Edinburgh is set to take centre stage for the annual celebration of musical, stage and literary talent
The statistics for the Festival of British Youth Orchestras in the Festival of British Youth Orchestras are, as usual, impressive: 54 concerts in Edinburgh and Glasgow involving more than 1,500 young musicians.
The majority are aged between 12 and 18, but the participants seem to get younger with each passing year. Indeed, this year the festival is laying claim to having the youngest Fringe performer, 6-year-old Natasha Petrovic, who will play violin and dance with Malden Young Strings. And all the members of the East Dunbartonshire Primary Schools Orchestra, who will be playing in Glasgow, are under 12.

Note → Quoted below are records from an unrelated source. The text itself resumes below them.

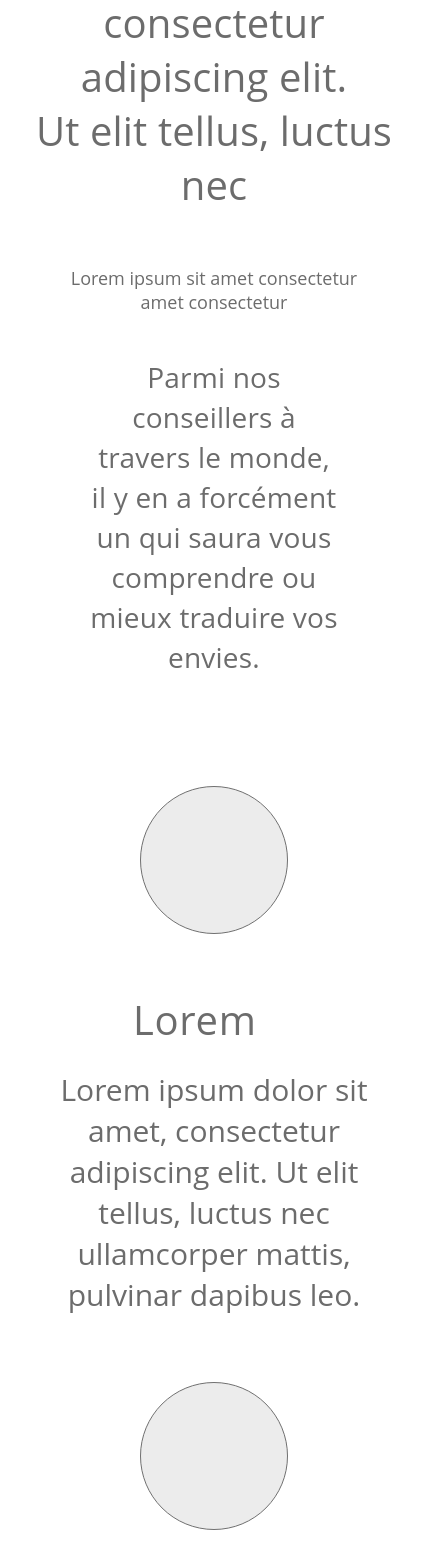
<!DOCTYPE html>
<html lang="fr">
<head>
<meta charset="utf-8">
<title>Nos conseillers</title>
<style>
  :root {
    --page: #ffffff;
    --text: #6c6c6c;
    --placeholder: #ececec;
    --outline: #707070;
  }
  * { box-sizing: border-box; margin: 0; padding: 0; }
  html, body { width: 428px; height: 1568px; overflow: hidden; background: var(--page); }
  body { font-family: "Open Sans", "Noto Sans", sans-serif; color: var(--text); }
  .page {
    width: 428px;
    height: 1568px;
    overflow: hidden;
    display: flex;
    flex-direction: column;
    align-items: center;
    text-align: center;
    white-space: nowrap;
  }
  .page > * { flex: none; }
  h1, h2 { font-weight: 400; font-size: 40px; line-height: 54px; }
  h1 { margin-top: -4px; letter-spacing: 0.15px; }
  .tagline { margin-top: 54px; font-size: 18px; line-height: 24px; }
  .intro { margin-top: 43px; font-size: 28px; line-height: 40px; letter-spacing: 0.2px; }
  .advisor { display: flex; flex-direction: column; align-items: center; }
  .advisor-first { margin-top: 109px; }
  .advisor-next { margin-top: 67px; }
  .avatar {
    width: 148px;
    height: 148px;
    border: 1px solid var(--outline);
    border-radius: 50%;
    background: var(--placeholder);
  }
  .advisor h2 { width: 162px; margin: 59px 133px 0; text-align: left; letter-spacing: 0.7px; }
  .advisor p { margin-top: 22px; font-size: 30px; line-height: 41px; }
</style>
</head>
<body>
<main class="page">
  <h1>consectetur<br>adipiscing elit.<br>Ut elit tellus, luctus<br>nec</h1>
  <p class="tagline">Lorem ipsum sit amet consectetur<br>amet consectetur</p>
  <p class="intro">Parmi nos<br>conseillers à<br>travers le monde,<br>il y en a forcément<br>un qui saura vous<br>comprendre ou<br>mieux traduire vos<br>envies.</p>
  <section class="advisor advisor-first">
    <div class="avatar"></div>
    <h2>Lorem</h2>
    <p>Lorem ipsum dolor sit<br>amet, consectetur<br>adipiscing elit. Ut elit<br>tellus, luctus nec<br>ullamcorper mattis,<br>pulvinar dapibus leo.</p>
  </section>
  <section class="advisor advisor-next">
    <div class="avatar"></div>
  </section>
</main>
</body>
</html>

It is not only young performers who will be featured. This year also sees performances of two works composed by 17-year-olds. St Mary's Music School in Edinburgh will put on "A Monochrome Tale", a music theatre piece written by Duncan Strachan, a Dundee pupil at the school. It will be presented as part of a semi-staged double bill with Purcell's "Dido and Aeneas".
The Lydian Orchestra from Kent will feature James Long's "kaleidochimera", a saxophone concerto written for another teenager, Michael Grant, the winner of the Sevenoaks Young Musician of the Year competition last year.
Challenging repertoire is another regular feature of the festival, and this year is no exception. The biggest challenge faces the Halle Youth Orchestra. It will perform Scottish composer James MacMillan's masterly but demanding "The Confession of Isobel Gowdie", the work which made MacMillan's reputation when first presented at the Proms in 1990 .
The festival's director, Susan White, is on maternity leave, so Hester Lean, the administrator, is holding the fort in her absence.
She points out another new inclusion this year. "The Glasgow programme has a concert that we are calling "A Celebration of Scots Traditional Music, Song and Dance", which has been put together by the Ayrshire Fiddle Orchestra with a number of other groups. That will be quite different from anything we have done before, and it is nice to see different things coming into the festival," she says. "I can't see us ever doing rock bands, though. I don't know if Central Hall could cope!"
In addition to the regular wide selection of orchestras, both classical and jazz, chamber ensembles and concert bands, the programme includes youth choirs, although they are not being presented as a festival within the festival as they were last year.
"The idea of a choir festival is still in our minds," Ms Lean explains, "but we don't really know how that might develop in terms of getting further funding, which we haven't been able to do so far. Even if we can't do a fully-fledged choir programme, we hope that we can retain a choral presence in the festival."